All of this week's top headlines to your email every Friday.


 
 

 

F-35 Lightning II costs drop, report shows

A recent account of F-35 Lightning II aircraft program costs shows decreases, the Air Force’s F-35 program executive officer told reporters in a media roundtable March 24, 2015. Lt. Gen. Christopher C. Bogdan, citing this year’s selected acquisition report on the aircraft, called the roundtable to clarify cost and performance facts. He also acknowledged the...
 
 
Navy photograph by Monica McCoy

Navy conducts production acceptance test of Tomahawk missile

Navy photograph by Monica McCoy Members of the Explosive Ordnance Disposal Technology Division team at Naval Surface Warfare Center, Indian Head prepare a Tomahawk missile for a functional ground test at the Large Motor Test Fa...
 
 
af-launch1

9th-generation GPS satellite blasts off from ‘The Cape’

ULA photograph A United Launch Alliance Delta IV rocket launches the GPS IIF-9 satellite for the Air Force March 25, 2015, from Cape Canaveral Air Force Station’s Space Launch Complex-37.   The 45th Space Wing, Cape Cana...
 

 
JSF1

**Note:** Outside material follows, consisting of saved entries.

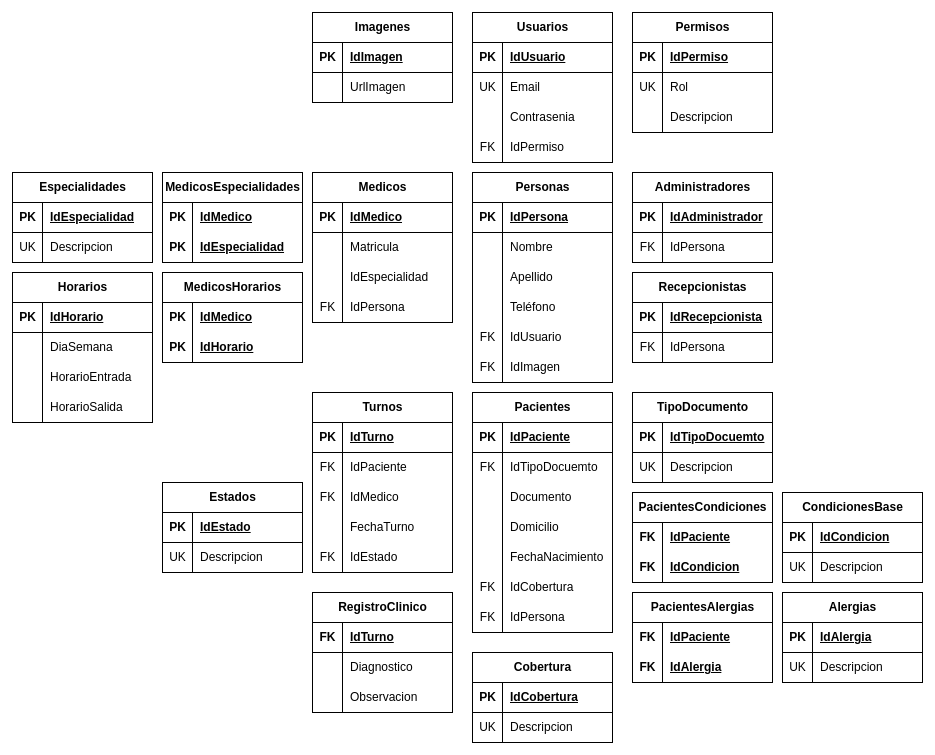
<!DOCTYPE html>
<html lang="es">
<head>
<meta charset="utf-8">
<title>Modelo de datos</title>
<style>
:root { --paper: #fff; --line: #000; --ink: #000; }
* { box-sizing: border-box; margin: 0; padding: 0; }
body { background: var(--paper); overflow: hidden; }
.diagram {
  position: relative; width: 935px; height: 755px; overflow: hidden;
  background: var(--paper); color: var(--ink);
  font: 12px/29px "Liberation Sans", Arial, Helvetica, sans-serif;
}
.entity {
  position: absolute; left: var(--x); top: var(--y); width: 141px;
  border: 1px solid var(--line); border-bottom: 0; white-space: nowrap;
}
.entity h2 {
  height: 30px; font: inherit; font-weight: bold;
  display: flex; justify-content: center;
  border-bottom: 1px solid var(--line);
}
.row { display: flex; height: 30px; }
.row:last-child { border-bottom: 1px solid var(--line); }
.row b, .row i { font: inherit; }
.row i { flex: 0 0 30px; text-align: center; border-right: 1px solid var(--line); }
.row b { padding-left: 7px; }
.primary { font-weight: bold; }
.primary b { text-decoration: underline; }
.primary + .field { box-shadow: 0 -1px var(--line); }
</style>
</head>
<body>
<main class="diagram">

<section class="entity" style="--x:312px;--y:12px">
<h2>Imagenes</h2>
<div class="row primary"><i>PK</i><b>IdImagen</b></div>
<div class="row field"><i></i><b>UrlImagen</b></div>
</section>

<section class="entity" style="--x:472px;--y:12px">
<h2>Usuarios</h2>
<div class="row primary"><i>PK</i><b>IdUsuario</b></div>
<div class="row field"><i>UK</i><b>Email</b></div>
<div class="row field"><i></i><b>Contrasenia</b></div>
<div class="row field"><i>FK</i><b>IdPermiso</b></div>
</section>

<section class="entity" style="--x:632px;--y:12px">
<h2>Permisos</h2>
<div class="row primary"><i>PK</i><b>IdPermiso</b></div>
<div class="row field"><i>UK</i><b>Rol</b></div>
<div class="row field"><i></i><b>Descripcion</b></div>
</section>

<section class="entity" style="--x:12px;--y:172px">
<h2>Especialidades</h2>
<div class="row primary"><i>PK</i><b>IdEspecialidad</b></div>
<div class="row field"><i>UK</i><b>Descripcion</b></div>
</section>

<section class="entity" style="--x:162px;--y:172px">
<h2>MedicosEspecialidades</h2>
<div class="row primary"><i>PK</i><b>IdMedico</b></div>
<div class="row primary"><i>PK</i><b>IdEspecialidad</b></div>
</section>

<section class="entity" style="--x:312px;--y:172px">
<h2>Medicos</h2>
<div class="row primary"><i>PK</i><b>IdMedico</b></div>
<div class="row field"><i></i><b>Matricula</b></div>
<div class="row field"><i></i><b>IdEspecialidad</b></div>
<div class="row field"><i>FK</i><b>IdPersona</b></div>
</section>

<section class="entity" style="--x:472px;--y:172px">
<h2>Personas</h2>
<div class="row primary"><i>PK</i><b>IdPersona</b></div>
<div class="row field"><i></i><b>Nombre</b></div>
<div class="row field"><i></i><b>Apellido</b></div>
<div class="row field"><i></i><b>Teléfono</b></div>
<div class="row field"><i>FK</i><b>IdUsuario</b></div>
<div class="row field"><i>FK</i><b>IdImagen</b></div>
</section>

<section class="entity" style="--x:632px;--y:172px">
<h2>Administradores</h2>
<div class="row primary"><i>PK</i><b>IdAdministrador</b></div>
<div class="row field"><i>FK</i><b>IdPersona</b></div>
</section>

<section class="entity" style="--x:12px;--y:272px">
<h2>Horarios</h2>
<div class="row primary"><i>PK</i><b>IdHorario</b></div>
<div class="row field"><i></i><b>DiaSemana</b></div>
<div class="row field"><i></i><b>HorarioEntrada</b></div>
<div class="row field"><i></i><b>HorarioSalida</b></div>
</section>

<section class="entity" style="--x:162px;--y:272px">
<h2>MedicosHorarios</h2>
<div class="row primary"><i>PK</i><b>IdMedico</b></div>
<div class="row primary"><i>PK</i><b>IdHorario</b></div>
</section>

<section class="entity" style="--x:632px;--y:272px">
<h2>Recepcionistas</h2>
<div class="row primary"><i>PK</i><b>IdRecepcionista</b></div>
<div class="row field"><i>FK</i><b>IdPersona</b></div>
</section>

<section class="entity" style="--x:312px;--y:392px">
<h2>Turnos</h2>
<div class="row primary"><i>PK</i><b>IdTurno</b></div>
<div class="row field"><i>FK</i><b>IdPaciente</b></div>
<div class="row field"><i>FK</i><b>IdMedico</b></div>
<div class="row field"><i></i><b>FechaTurno</b></div>
<div class="row field"><i>FK</i><b>IdEstado</b></div>
</section>

<section class="entity" style="--x:472px;--y:392px">
<h2>Pacientes</h2>
<div class="row primary"><i>PK</i><b>IdPaciente</b></div>
<div class="row field"><i>FK</i><b>IdTipoDocuemto</b></div>
<div class="row field"><i></i><b>Documento</b></div>
<div class="row field"><i></i><b>Domicilio</b></div>
<div class="row field"><i></i><b>FechaNacimiento</b></div>
<div class="row field"><i>FK</i><b>IdCobertura</b></div>
<div class="row field"><i>FK</i><b>IdPersona</b></div>
</section>

<section class="entity" style="--x:632px;--y:392px">
<h2>TipoDocumento</h2>
<div class="row primary"><i>PK</i><b>IdTipoDocuemto</b></div>
<div class="row field"><i>UK</i><b>Descripcion</b></div>
</section>

<section class="entity" style="--x:162px;--y:482px">
<h2>Estados</h2>
<div class="row primary"><i>PK</i><b>IdEstado</b></div>
<div class="row field"><i>UK</i><b>Descripcion</b></div>
</section>

<section class="entity" style="--x:632px;--y:492px">
<h2>PacientesCondiciones</h2>
<div class="row primary"><i>FK</i><b>IdPaciente</b></div>
<div class="row primary"><i>FK</i><b>IdCondicion</b></div>
</section>

<section class="entity" style="--x:782px;--y:492px">
<h2>CondicionesBase</h2>
<div class="row primary"><i>PK</i><b>IdCondicion</b></div>
<div class="row field"><i>UK</i><b>Descripcion</b></div>
</section>

<section class="entity" style="--x:312px;--y:592px">
<h2>RegistroClinico</h2>
<div class="row primary"><i>FK</i><b>IdTurno</b></div>
<div class="row field"><i></i><b>Diagnostico</b></div>
<div class="row field"><i></i><b>Observacion</b></div>
</section>

<section class="entity" style="--x:632px;--y:592px">
<h2>PacientesAlergias</h2>
<div class="row primary"><i>FK</i><b>IdPaciente</b></div>
<div class="row primary"><i>FK</i><b>IdAlergia</b></div>
</section>

<section class="entity" style="--x:782px;--y:592px">
<h2>Alergias</h2>
<div class="row primary"><i>PK</i><b>IdAlergia</b></div>
<div class="row field"><i>UK</i><b>Descripcion</b></div>
</section>

<section class="entity" style="--x:472px;--y:652px">
<h2>Cobertura</h2>
<div class="row primary"><i>PK</i><b>IdCobertura</b></div>
<div class="row field"><i>UK</i><b>Descripcion</b></div>
</section>

</main>
</body>
</html>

Edwards joint maintenance team completes significant JSF propulsion verification event

Lockheed Martin photograph by Tom Reynolds A joint team of U.S. Air Force and U.S. Navy maintainers, DOD employees and Pratt and Whitney contractors work on an F135 engine March 17 as part of a week-long to provide verified tec...
 
 

F-35 aircraft costs drop, report shows

A recent account of F-35 Lightning II aircraft program costs shows decreases, the Air Force’s F-35 program executive officer told reporters in a media roundtable March 24. Air Force Lt. Gen. Christopher C. Bogdan, citing this year’s selected acquisition report on the aircraft, called the roundtable to clarify cost and performance facts in the latest...
 
 
Army photograph

First unit fields Apache-Shadow combo

Army photograph An RQ-7B Shadow v2 prepares to launch. Manned-unmanned operations using helicopters linked with unmanned aircraft systems, or UAS, have been used by the Army for a number of years. However, no single unit has ev...
 




0 Comments


Be the first to comment!


Leave a Reply

Your email address will not be published. Required fields are marked *

You may use these HTML tags and attributes: <a href="" title=""> <abbr title=""> <acronym title=""> <b> <blockquote cite=""> <cite> <code> <del datetime=""> <em> <i> <q cite=""> <strike> <strong>